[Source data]
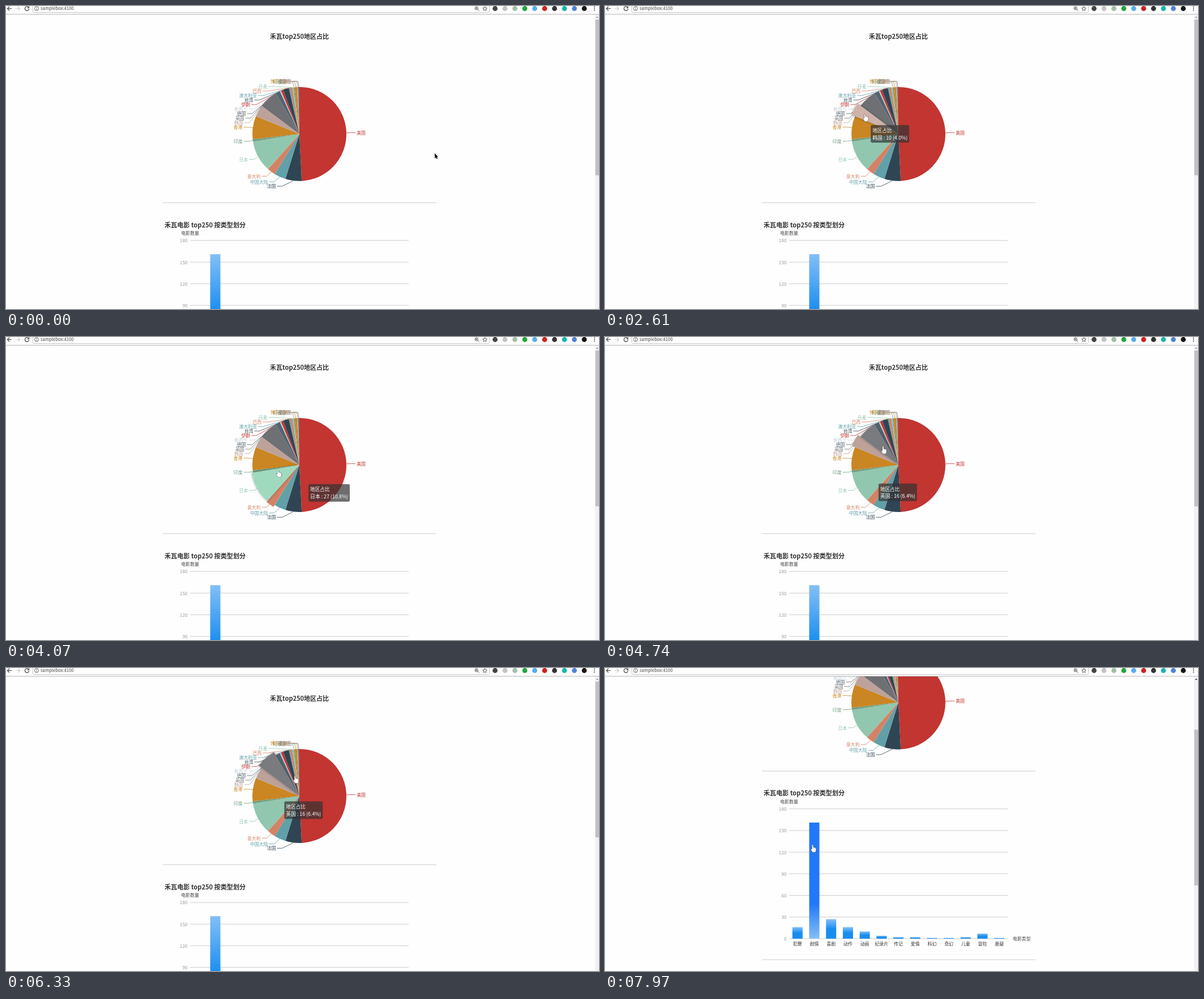
These frames come from a looping animation (1047 px wide and 535 px high, 8000 ms). An HTML page with a canvas:

```html
<!DOCTYPE html>
<html lang="zh-CN">
<head>
<meta charset="utf-8">
<style>
html, body { margin: 0; width: 100%; height: 100%; overflow: hidden; background: #fefefe; }
canvas { display: block; }
</style>
</head>
<body>
<canvas id="stage" width="1047" height="535"></canvas>
<script>
const ctx = document.getElementById('stage').getContext('2d');
const LOOP = 8000, STEP = 10, TAU = Math.PI * 2;
const CX = 518, CY = 226, R = 83, GROW = 6.3;
const BASE = 643.2, UNIT = 38.2 / 30, BAND = 386 / 13;
const SCROLL_START = 6720, SCROLL_EVERY = 135, SCROLL_BY = 55.1, SCROLLS = 3;
const FONT = '"Noto Sans CJK SC", "Noto Sans CJK", "Noto Sans", sans-serif';
const COLORS = ['#c23531', '#2f4554', '#61a0a8', '#d48265', '#91c7ae', '#749f83',
  '#ca8622', '#bda29a', '#6e7074', '#546570', '#c4ccd3'];

const parse = list => list.split(' ').map(s => [s.replace(/\d+/, ''), +s.match(/\d+/)[0]]);
const regions = parse('美国123 法国14 中国大陆10 意大利7 日本27 印度2 香港20 韩国10 英国16 德国4 ' +
  '新西兰1 伊朗2 台湾5 澳大利亚1 巴西2 丹麦1 阿根廷1 博茨瓦纳2 泰国1 爱尔兰1');
const genres = parse('犯罪16 剧情161 喜剧27 动作16 动画10 纪录片4 传记2 爱情2 科幻1 奇幻1 儿童2 冒险7 悬疑1');

// Labels sit on a circle; crowded ones stack 8px apart up to the top.
let sum = 0;
const slices = regions.map(([name, n], i) => {
  const from = sum / 250 * TAU - TAU / 4;
  sum += n;
  const to = sum / 250 * TAU - TAU / 4, mid = (from + to) / 2, dir = i ? -1 : 1;
  const natural = (R + 10) * Math.sin(mid);
  const dy = i ? Math.max(natural, 8 * (19 - i) - 116) : natural;
  const dx = dy > -91 ? Math.sqrt(101.2 ** 2 - dy * dy) : (R + 10) * Math.abs(Math.cos(mid)) + 12.5;
  return { name, n, from, to, mid, dir, x: CX + dir * dx, y: CY + dy, color: COLORS[i % COLORS.length] };
});

// time, x, y
const path = [[1310, 757, 260], [1310, 751, 254], [1460, 751, 254], [1650, 570, 180],
  [1840, 508, 198], [2250, 450, 205], [2750, 462, 185], [3150, 522, 155], [3430, 536, 183],
  [3900, 535, 265], [4150, 455, 220], [4600, 465, 278], [4690, 489, 194], [4740, 491, 193],
  [5200, 460, 190], [5410, 504, 205], [5570, 545, 221], [5800, 540, 270], [6000, 475, 275],
  [6150, 455, 215], [6330, 510, 190], [6550, 590, 272], [7130, 590, 272], [7700, 366.5, 312]];

function cursorAt(t) {
  const i = path.findIndex(p => p[0] > t);
  if (i < 1) return path[i < 0 ? path.length - 1 : 0].slice(1);
  const a = path[i - 1], b = path[i], k = (t - a[0]) / (b[0] - a[0]);
  return [a[1] + (b[1] - a[1]) * k, a[2] + (b[2] - a[2]) * k];
}

function sliceAt(x, y) {
  const dx = x - CX, dy = y - CY;
  if (Math.hypot(dx, dy) > R + GROW) return -1;
  const turn = (Math.atan2(dy, dx) + TAU * 1.25) % TAU - TAU / 4;
  return slices.findIndex(s => turn < s.to);
}

const scrollsAt = t => Math.max(0, Math.min(SCROLLS, Math.floor((t - SCROLL_START) / SCROLL_EVERY) + 1));

// The page reacts 50ms behind the pointer, and the tooltip trails after it.
const states = [];
let hover = -1, last = -1, since = 0, tip = null;
for (let t = 0; t < LOOP; t += STEP) {
  const [x, y] = cursorAt(Math.min(t - 50, SCROLL_START));
  const next = t < SCROLL_START ? sliceAt(x, y) : scrollsAt(t) < SCROLLS ? hover : -1;
  if (next !== hover) [last, hover, since] = [hover, next, t];
  const goal = [x + 12, y + 13], ease = 1 - Math.exp(-STEP / 150);
  if (tip) tip = tip.map((v, i) => v + (goal[i] - v) * ease);
  else if (hover >= 0) tip = goal;
  states.push({ hover, last, since, tip });
}

const elastic = k => k <= 0 ? 0 : k >= 1 ? 1
  : 1 + 2 ** (-10 * k) * Math.sin((k - 0.1) * TAU / 0.4);

const lift = hex => `rgb(${[1, 3, 5].map(i => Math.min(255, parseInt(hex.substr(i, 2), 16) * 1.1 | 0))})`;

function text(s, x, y, size, color, align = 'left', weight = 400) {
  ctx.font = `${weight} ${size}px ${FONT}`;
  ctx.textAlign = align;
  ctx.textBaseline = 'middle';
  ctx.fillStyle = color;
  ctx.fillText(s, x, y);
}

function rect(x, y, w, h, color) {
  ctx.fillStyle = color;
  ctx.fillRect(x, y, w, h);
}

function disc(x, y, r, color) {
  ctx.fillStyle = color;
  ctx.beginPath();
  ctx.arc(x, y, r, 0, TAU);
  ctx.fill();
}

function stroke(d, color, width = 1) {
  ctx.strokeStyle = color;
  ctx.lineWidth = width;
  ctx.stroke(new Path2D(d));
}

function drawPie(t, { hover, last, since }) {
  for (const { name, x, y, mid, dir, color } of slices) {
    const ex = CX + R * Math.cos(mid), ey = CY + R * Math.sin(mid);
    stroke(`M${x - 2 * dir} ${y}H${x - 11 * dir}L${ex} ${ey}`, color, 0.8);
    text(name, x, y, 7.9, color, dir < 0 ? 'right' : 'left');
  }
  const k = elastic((t - since) / 300);
  const order = slices.map((s, i) => i).sort((a, b) => (a === hover) - (b === hover));
  for (const i of order) {
    const s = slices[i], hot = i === hover;
    ctx.save();
    if (hot) {
      ctx.shadowBlur = 4;
      ctx.shadowColor = 'rgba(0,0,0,.35)';
    }
    ctx.fillStyle = hot ? lift(s.color) : s.color;
    ctx.beginPath();
    ctx.moveTo(CX, CY);
    ctx.arc(CX, CY, R + GROW * (hot ? k : i === last ? 1 - k : 0), s.from, s.to);
    ctx.fill();
    ctx.restore();
  }
}

const barX = i => 325 + BAND * (i + 0.5);

function drawBars(active) {
  text('电影数量', 325, 401, 7.9, '#444', 'center');
  text('电影类型', 720, BASE, 7.9, '#444');
  for (let v = 0; v <= 180; v += 30) {
    const y = BASE - v * UNIT;
    rect(325, y - 0.5, 386, 1, '#ccc');
    text(v, 320.5, y + 0.3, 8.2, '#999', 'right');
  }
  genres.forEach(([name, n], i) => {
    const x = barX(i), h = n * UNIT, hot = i === active;
    const g = ctx.createLinearGradient(0, BASE - h, 0, BASE);
    g.addColorStop(0, hot ? '#2378f7' : '#83bff6');
    g.addColorStop(hot ? 0.7 : 0.5, hot ? '#2378f7' : '#188df0');
    g.addColorStop(1, hot ? '#83bff6' : '#188df0');
    rect(x - 9, BASE - h, 18, h, g);
    text(name, x, 652.3, 7.9, '#333', 'center');
  });
}

function drawTip(t, { hover, last, since, tip }) {
  const shown = hover >= 0 ? 1 : Math.min(1, (since + 240 - t) / 100);
  if (!tip || shown <= 0) return;
  const s = slices[hover < 0 ? last : hover], [x, y] = tip;
  const line = `${s.name} : ${s.n} (${(s.n / 2.5).toFixed(1)}%)`;
  ctx.globalAlpha = shown;
  ctx.font = `400 8.8px ${FONT}`;
  ctx.fillStyle = 'rgba(50,50,50,.7)';
  ctx.beginPath();
  ctx.roundRect(x, y, ctx.measureText(line).width + 6, 31, 2.7);
  ctx.fill();
  text('地区占比', x + 3, y + 9.5, 8.6, '#fff');
  text(line, x + 3, y + 22, 8.8, '#fff');
  ctx.globalAlpha = 1;
}

function drawBrowser(scroll) {
  rect(0, 0, 1047, 14, '#fefefe');
  rect(0, 14, 1047, 1, '#b6b6b6');
  stroke('M10 4.5H2.5M6 1L2.5 4.5L6 8', '#444', 1.2);
  stroke('M17 4.5H24.5M21 1L24.5 4.5L21 8', '#ccc', 1.2);
  stroke('M39.8 2.2A3.6 3.6 0 1 0 40.6 5M40.5 0.5V3.5H37.5', '#444', 1.2);
  stroke('M47.5 0V9.5Q47.5 11.5 49.5 11.5H851.5Q853.5 11.5 853.5 9.5V0', '#c4c4c4');
  stroke('M50.5 4.5a3.5 3.5 0 1 0 7 0a3.5 3.5 0 1 0 -7 0M54 4V6.6M54 2.3V3.2', '#555', 0.9);
  text('samplebox:4100', 61, 4.5, 7.7, '#444');
  stroke('M828 4a2.7 2.7 0 1 0 5.4 0a2.7 2.7 0 1 0 -5.4 0M832.8 6L835.5 8.7M829.3 4H832.1M830.7 2.6V5.4', '#444', 0.9);
  let star = '';
  for (let i = 0; i < 10; i++) {
    const a = TAU * (i / 10 - 0.25), r = i % 2 ? 1.9 : 4;
    star += `${i ? 'L' : 'M'}${845.5 + r * Math.cos(a)} ${4.8 + r * Math.sin(a)}`;
  }
  stroke(star + 'Z', '#444', 0.9);
  ['#444', '#c4c4c4', '#a3bfa5', '#20a53a', '#55aee8', '#d01f1f', '#333', '#16b5ad', '#4f83d9', '#151515']
    .forEach((c, i) => disc(863.5 + 17.5 * i, 4.5, 4.4, c));
  for (let i = 0; i < 3; i++) disc(1039, 1.5 + 3 * i, 0.9, '#444');

  rect(1040, 15, 7, 520, '#f1f1f1');
  rect(1040.5, Math.round(24 + 0.516 * scroll), 6.5, 275, '#c1c1c1');
  ctx.fillStyle = scroll ? '#505050' : '#a3a3a3';
  ctx.fill(new Path2D('M1043.7 18.2L1046 21H1041.4Z'));
}

const ARROW = new Path2D('M0 0V9L2.1 7.2L3.5 10.2L5 9.5L3.6 6.6H6Z');
const HAND = new Path2D('M-1 1Q0 -.8 1 1V5Q2 4 3 5.2Q4 4.5 4.7 5.8Q6 5.5 6 7V10Q5.7 12 4.8 13.2H0Q-1.5 11 -3 8.7Q-3.2 7 -1 8Z');

function drawCursor(x, y, hand) {
  ctx.save();
  ctx.translate(x, y);
  ctx.lineWidth = 0.9;
  ctx.strokeStyle = hand ? '#222' : '#fff';
  ctx.fillStyle = hand ? '#fff' : '#000';
  ctx.stroke(hand ? HAND : ARROW);
  ctx.fill(hand ? HAND : ARROW);
  ctx.restore();
}

function draw(t) {
  const state = states[Math.floor(t / STEP)];
  const scroll = SCROLL_BY * scrollsAt(t);
  const [x, y] = cursorAt(t);
  const onBar = scroll > 0 && Math.abs(x - barX(1)) < 9;
  rect(0, 0, 1047, 535, '#fefefe');
  ctx.save();
  ctx.translate(0, -scroll);
  text('禾瓦top250地区占比', CX, 54, 11, '#333', 'center', 700);
  drawPie(t, state);
  rect(277, 346.8, 483, 1, '#ccc');
  text('禾瓦电影 top250 按类型划分', 280, 386.5, 11.1, '#333', 'left', 700);
  drawBars(onBar ? 1 : -1);
  rect(277, 679.8, 483, 1, '#ccc');
  drawTip(t, state);
  ctx.restore();
  drawBrowser(scroll);
  drawCursor(x, y, onBar || (state.hover >= 0 && !scroll));
}

const start = performance.now();
function tick() {
  draw((performance.now() - start) % LOOP);
  requestAnimationFrame(tick);
}
tick();
</script>
</body>
</html>
```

PROBLEM TO WORK ON = Looking at the records above, say how many of their lines include the word "hover", with no other words.

ANSWER FOR THIS EXERCISE = 12